■ RECORDS TO PROCESS
# # # # # # #

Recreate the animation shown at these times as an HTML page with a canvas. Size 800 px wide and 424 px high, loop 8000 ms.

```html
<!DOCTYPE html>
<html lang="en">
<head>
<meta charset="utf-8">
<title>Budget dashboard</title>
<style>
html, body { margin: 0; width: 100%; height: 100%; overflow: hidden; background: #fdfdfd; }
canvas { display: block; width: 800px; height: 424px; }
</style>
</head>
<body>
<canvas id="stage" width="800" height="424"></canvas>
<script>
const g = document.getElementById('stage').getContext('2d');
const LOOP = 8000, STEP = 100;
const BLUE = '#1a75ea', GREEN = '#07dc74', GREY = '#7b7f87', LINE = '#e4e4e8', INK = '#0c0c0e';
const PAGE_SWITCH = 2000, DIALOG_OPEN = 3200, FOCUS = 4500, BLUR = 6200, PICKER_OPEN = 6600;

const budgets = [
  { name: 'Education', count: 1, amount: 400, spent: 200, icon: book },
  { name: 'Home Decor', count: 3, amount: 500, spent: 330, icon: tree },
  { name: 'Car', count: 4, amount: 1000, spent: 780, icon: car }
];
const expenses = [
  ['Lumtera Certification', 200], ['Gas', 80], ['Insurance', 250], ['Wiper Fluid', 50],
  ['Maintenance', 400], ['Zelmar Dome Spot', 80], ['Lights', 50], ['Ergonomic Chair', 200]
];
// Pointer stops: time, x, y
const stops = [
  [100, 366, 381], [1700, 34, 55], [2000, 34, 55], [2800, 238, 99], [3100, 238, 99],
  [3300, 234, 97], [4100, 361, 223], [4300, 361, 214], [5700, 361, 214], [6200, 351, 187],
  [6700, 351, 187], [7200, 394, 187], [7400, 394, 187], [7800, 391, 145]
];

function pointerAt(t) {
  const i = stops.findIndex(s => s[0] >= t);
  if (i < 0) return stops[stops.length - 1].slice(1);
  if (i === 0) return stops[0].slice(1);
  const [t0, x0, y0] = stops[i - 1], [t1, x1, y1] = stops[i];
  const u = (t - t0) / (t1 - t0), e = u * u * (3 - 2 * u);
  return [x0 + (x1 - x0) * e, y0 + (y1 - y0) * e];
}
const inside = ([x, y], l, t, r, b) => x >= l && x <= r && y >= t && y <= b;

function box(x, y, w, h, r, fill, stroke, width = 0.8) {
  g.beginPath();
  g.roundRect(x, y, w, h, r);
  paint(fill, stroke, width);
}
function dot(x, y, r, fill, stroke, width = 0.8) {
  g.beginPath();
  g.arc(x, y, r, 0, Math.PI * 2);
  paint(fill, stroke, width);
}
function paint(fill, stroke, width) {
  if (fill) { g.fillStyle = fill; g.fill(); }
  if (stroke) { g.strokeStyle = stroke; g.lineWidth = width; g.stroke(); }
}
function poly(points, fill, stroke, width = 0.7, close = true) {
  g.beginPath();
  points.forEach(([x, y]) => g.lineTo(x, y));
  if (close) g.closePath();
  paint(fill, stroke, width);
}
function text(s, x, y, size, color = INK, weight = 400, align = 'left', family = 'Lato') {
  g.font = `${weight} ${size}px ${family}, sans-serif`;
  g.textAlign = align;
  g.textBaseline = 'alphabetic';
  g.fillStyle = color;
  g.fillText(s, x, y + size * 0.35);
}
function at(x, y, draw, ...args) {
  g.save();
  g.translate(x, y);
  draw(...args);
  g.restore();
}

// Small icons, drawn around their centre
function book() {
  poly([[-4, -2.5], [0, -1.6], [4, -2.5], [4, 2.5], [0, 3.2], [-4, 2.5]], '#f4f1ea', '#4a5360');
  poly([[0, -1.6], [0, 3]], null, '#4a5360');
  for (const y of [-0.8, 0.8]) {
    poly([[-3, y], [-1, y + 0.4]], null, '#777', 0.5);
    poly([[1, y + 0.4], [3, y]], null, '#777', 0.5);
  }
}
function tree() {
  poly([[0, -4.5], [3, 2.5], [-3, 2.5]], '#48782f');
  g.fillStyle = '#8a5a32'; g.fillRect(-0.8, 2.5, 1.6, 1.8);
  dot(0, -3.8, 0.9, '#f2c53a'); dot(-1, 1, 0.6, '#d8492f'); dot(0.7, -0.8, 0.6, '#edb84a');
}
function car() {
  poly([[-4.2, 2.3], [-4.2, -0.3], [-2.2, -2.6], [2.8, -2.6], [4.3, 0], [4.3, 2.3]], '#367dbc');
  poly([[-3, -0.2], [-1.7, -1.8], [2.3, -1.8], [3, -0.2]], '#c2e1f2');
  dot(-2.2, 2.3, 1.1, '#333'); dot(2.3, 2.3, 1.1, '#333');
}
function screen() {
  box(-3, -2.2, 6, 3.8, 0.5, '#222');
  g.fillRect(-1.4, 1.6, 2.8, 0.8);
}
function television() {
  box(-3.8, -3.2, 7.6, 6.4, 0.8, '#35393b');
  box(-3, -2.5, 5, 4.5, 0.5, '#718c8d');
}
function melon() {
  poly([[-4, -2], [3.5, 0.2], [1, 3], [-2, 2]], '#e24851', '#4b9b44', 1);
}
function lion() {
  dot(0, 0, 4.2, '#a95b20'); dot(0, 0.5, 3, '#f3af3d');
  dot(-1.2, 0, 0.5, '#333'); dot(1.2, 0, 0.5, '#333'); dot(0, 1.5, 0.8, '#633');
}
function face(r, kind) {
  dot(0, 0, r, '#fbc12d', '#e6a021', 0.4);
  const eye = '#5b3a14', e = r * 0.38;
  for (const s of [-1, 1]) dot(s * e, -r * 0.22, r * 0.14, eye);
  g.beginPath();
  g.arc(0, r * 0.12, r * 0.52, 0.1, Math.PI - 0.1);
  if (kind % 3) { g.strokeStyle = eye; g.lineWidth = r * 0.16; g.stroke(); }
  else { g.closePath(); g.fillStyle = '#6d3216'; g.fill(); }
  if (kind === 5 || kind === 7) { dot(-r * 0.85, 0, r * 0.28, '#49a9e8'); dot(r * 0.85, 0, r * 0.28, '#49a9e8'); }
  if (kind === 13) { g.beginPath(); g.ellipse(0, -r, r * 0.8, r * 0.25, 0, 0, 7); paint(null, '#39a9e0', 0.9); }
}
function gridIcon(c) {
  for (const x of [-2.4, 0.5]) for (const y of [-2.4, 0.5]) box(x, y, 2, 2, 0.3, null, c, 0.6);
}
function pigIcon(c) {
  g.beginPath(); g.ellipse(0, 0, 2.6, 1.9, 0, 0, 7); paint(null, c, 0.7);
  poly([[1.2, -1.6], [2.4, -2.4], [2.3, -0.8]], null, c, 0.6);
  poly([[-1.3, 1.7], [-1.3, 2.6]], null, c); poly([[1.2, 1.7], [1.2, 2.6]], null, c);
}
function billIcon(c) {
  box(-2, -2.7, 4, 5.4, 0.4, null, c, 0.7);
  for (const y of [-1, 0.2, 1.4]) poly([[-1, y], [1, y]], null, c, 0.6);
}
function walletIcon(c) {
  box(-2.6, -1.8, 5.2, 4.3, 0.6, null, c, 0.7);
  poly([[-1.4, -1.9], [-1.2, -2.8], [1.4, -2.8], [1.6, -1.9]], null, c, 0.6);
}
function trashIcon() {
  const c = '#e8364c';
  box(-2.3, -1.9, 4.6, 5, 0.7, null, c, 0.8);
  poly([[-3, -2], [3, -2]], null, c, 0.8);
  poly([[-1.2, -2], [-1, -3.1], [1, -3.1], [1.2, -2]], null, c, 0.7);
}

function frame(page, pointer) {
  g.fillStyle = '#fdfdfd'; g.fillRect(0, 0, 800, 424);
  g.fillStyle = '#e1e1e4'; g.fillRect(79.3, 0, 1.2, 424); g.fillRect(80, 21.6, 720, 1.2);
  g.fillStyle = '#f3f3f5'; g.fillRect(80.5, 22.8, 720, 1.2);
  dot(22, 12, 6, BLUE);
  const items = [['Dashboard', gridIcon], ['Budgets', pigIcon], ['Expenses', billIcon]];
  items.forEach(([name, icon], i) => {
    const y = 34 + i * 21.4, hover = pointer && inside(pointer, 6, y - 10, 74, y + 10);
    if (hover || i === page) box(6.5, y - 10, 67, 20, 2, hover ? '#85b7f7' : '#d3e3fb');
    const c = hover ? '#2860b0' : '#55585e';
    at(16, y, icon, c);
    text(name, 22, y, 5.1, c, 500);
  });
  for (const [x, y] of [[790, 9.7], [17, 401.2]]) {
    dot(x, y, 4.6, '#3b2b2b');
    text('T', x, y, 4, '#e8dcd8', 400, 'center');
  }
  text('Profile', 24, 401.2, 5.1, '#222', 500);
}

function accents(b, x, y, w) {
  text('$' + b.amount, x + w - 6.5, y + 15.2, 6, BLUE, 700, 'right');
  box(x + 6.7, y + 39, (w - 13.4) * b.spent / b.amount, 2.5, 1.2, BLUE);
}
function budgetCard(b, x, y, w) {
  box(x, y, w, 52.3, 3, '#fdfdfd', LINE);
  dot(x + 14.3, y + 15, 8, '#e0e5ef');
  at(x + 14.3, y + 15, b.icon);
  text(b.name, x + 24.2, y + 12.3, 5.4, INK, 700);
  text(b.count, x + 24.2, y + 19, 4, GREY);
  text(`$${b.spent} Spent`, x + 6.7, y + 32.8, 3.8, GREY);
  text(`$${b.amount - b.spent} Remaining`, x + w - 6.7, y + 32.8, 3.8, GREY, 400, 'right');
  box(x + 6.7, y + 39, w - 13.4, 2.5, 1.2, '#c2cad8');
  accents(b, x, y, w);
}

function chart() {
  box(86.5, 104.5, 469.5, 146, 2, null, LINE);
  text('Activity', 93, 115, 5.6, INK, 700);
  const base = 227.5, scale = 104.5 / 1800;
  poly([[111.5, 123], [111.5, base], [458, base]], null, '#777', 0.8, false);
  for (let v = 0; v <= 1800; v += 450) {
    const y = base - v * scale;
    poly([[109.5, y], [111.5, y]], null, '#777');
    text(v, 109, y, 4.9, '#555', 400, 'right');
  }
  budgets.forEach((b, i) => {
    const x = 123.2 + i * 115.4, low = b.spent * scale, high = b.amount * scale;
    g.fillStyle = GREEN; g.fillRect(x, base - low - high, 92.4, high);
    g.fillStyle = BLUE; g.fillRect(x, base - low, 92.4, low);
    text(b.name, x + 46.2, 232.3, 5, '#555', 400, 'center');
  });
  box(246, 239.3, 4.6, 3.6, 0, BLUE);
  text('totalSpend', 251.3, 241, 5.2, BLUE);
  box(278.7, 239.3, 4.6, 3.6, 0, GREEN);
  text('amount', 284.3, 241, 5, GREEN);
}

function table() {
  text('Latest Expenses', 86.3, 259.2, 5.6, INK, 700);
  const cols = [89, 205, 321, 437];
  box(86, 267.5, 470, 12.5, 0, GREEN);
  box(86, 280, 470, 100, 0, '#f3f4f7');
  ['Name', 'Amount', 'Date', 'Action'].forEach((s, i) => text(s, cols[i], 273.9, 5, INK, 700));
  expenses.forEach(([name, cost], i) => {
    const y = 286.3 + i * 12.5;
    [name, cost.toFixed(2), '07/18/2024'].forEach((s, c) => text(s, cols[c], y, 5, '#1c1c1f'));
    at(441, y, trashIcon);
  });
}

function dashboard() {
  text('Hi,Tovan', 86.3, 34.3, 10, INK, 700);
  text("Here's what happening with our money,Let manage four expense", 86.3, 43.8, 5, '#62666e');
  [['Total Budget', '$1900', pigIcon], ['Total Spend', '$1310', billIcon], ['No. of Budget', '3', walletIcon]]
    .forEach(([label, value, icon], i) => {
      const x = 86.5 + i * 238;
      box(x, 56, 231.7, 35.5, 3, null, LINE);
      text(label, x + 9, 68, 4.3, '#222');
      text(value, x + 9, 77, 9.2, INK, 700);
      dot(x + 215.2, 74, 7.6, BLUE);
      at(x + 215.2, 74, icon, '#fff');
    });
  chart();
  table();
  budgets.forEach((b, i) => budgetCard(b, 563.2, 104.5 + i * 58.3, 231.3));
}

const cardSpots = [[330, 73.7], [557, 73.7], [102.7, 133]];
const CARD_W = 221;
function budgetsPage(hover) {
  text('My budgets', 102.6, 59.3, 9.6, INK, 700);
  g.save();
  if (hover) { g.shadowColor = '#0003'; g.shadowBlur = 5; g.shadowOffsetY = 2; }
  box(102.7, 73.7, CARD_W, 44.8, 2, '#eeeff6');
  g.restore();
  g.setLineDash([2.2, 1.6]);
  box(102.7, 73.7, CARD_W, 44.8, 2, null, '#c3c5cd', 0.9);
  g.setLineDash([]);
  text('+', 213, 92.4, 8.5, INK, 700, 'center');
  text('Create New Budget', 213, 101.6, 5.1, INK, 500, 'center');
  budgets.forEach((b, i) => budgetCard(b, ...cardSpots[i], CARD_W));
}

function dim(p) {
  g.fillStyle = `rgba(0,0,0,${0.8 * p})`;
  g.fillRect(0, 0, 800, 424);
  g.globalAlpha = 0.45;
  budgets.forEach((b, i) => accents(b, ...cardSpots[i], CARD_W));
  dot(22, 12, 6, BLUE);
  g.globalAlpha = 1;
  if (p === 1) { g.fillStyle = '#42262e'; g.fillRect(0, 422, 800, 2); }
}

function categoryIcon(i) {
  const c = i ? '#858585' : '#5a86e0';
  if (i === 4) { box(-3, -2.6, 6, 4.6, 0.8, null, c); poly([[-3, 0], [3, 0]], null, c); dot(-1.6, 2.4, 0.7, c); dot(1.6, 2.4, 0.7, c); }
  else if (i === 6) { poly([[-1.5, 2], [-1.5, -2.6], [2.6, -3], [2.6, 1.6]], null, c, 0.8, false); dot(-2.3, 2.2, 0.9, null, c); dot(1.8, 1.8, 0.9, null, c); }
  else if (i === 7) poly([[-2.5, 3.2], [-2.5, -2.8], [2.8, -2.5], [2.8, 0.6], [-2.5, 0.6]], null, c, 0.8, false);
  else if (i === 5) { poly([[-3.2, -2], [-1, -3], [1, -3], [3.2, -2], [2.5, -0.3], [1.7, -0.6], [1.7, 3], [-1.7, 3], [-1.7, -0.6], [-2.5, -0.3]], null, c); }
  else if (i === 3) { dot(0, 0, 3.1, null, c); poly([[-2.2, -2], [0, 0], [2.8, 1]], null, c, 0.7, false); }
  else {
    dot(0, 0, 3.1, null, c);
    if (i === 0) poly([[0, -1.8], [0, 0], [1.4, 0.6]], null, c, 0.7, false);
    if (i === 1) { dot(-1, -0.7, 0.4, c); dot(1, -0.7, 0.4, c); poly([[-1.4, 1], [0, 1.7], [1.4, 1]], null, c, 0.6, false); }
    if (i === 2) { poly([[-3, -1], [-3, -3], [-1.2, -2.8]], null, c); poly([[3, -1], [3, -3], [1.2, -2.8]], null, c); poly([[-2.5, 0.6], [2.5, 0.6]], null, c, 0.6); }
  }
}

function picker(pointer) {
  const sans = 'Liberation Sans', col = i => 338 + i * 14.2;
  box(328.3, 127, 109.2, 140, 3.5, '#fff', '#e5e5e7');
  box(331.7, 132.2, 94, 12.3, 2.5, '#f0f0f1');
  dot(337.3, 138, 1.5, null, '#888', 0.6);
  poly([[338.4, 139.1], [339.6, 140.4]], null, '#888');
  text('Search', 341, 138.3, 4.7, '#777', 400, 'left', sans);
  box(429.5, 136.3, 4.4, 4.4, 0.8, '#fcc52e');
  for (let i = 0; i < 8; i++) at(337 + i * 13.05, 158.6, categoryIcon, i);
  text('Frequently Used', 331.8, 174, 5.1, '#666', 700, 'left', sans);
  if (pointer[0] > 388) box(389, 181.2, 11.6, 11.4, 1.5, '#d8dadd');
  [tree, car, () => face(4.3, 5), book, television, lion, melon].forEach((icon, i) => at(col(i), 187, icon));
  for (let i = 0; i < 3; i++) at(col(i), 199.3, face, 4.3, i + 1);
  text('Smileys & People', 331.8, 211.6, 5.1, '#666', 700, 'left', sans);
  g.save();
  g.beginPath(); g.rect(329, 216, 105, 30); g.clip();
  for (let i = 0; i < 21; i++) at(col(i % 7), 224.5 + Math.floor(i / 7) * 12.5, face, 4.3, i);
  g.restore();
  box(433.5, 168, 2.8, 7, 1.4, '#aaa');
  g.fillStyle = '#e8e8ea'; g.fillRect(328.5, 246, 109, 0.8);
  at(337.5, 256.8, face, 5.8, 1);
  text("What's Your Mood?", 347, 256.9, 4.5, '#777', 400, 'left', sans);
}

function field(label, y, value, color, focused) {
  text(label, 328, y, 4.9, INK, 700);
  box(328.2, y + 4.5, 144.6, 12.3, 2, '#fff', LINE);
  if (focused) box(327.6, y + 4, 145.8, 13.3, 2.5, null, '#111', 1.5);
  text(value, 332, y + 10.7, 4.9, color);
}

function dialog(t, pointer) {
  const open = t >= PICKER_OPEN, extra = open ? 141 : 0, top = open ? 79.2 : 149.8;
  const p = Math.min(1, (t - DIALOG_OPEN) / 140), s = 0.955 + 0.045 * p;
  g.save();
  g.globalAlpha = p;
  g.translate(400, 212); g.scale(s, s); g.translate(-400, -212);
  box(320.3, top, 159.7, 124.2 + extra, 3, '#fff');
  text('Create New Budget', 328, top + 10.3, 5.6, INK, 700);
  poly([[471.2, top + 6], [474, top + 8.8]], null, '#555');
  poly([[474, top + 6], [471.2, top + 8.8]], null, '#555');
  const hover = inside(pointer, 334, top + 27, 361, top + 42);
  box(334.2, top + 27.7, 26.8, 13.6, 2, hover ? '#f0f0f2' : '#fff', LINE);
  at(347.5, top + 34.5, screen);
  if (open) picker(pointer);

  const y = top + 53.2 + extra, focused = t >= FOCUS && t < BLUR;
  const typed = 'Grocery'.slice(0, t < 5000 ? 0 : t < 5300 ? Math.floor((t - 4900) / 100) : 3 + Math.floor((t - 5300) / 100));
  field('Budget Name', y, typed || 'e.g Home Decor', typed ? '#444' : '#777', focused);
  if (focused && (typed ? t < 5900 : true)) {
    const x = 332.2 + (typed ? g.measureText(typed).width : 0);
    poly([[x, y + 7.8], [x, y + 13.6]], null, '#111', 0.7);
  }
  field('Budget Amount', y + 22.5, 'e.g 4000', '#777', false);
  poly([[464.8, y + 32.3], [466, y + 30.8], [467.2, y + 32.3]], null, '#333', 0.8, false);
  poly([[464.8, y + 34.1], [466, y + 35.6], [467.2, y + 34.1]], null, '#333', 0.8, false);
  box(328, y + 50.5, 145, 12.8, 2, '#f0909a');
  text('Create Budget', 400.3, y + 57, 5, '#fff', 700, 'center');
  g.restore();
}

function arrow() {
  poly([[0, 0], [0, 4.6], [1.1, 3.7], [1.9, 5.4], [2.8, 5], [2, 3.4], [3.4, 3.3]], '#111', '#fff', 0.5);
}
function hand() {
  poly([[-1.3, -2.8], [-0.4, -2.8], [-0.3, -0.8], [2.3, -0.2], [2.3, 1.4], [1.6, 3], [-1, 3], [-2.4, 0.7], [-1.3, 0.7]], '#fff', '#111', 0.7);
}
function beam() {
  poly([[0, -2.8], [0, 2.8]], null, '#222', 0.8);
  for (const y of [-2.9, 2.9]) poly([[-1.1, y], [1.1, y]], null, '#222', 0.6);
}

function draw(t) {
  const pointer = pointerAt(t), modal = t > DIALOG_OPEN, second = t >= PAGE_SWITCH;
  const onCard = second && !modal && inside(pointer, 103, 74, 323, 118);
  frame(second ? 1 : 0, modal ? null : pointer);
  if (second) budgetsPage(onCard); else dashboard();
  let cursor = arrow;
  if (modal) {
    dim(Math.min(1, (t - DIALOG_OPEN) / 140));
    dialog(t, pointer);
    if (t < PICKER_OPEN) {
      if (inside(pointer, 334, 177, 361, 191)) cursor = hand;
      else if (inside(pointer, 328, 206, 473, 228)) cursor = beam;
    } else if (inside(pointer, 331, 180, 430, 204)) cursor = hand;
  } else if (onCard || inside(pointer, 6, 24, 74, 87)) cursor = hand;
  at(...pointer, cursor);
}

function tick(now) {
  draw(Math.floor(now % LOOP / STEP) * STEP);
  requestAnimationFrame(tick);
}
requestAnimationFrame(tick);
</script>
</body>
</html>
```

# # # # # # #

■ ACTIVITY
Pull each line holding "television" out of the listing.

■ PROBLEM SOLUTION
function television() {
  [tree, car, () => face(4.3, 5), book, television, lion, melon].forEach((icon, i) => at(col(i), 187, icon));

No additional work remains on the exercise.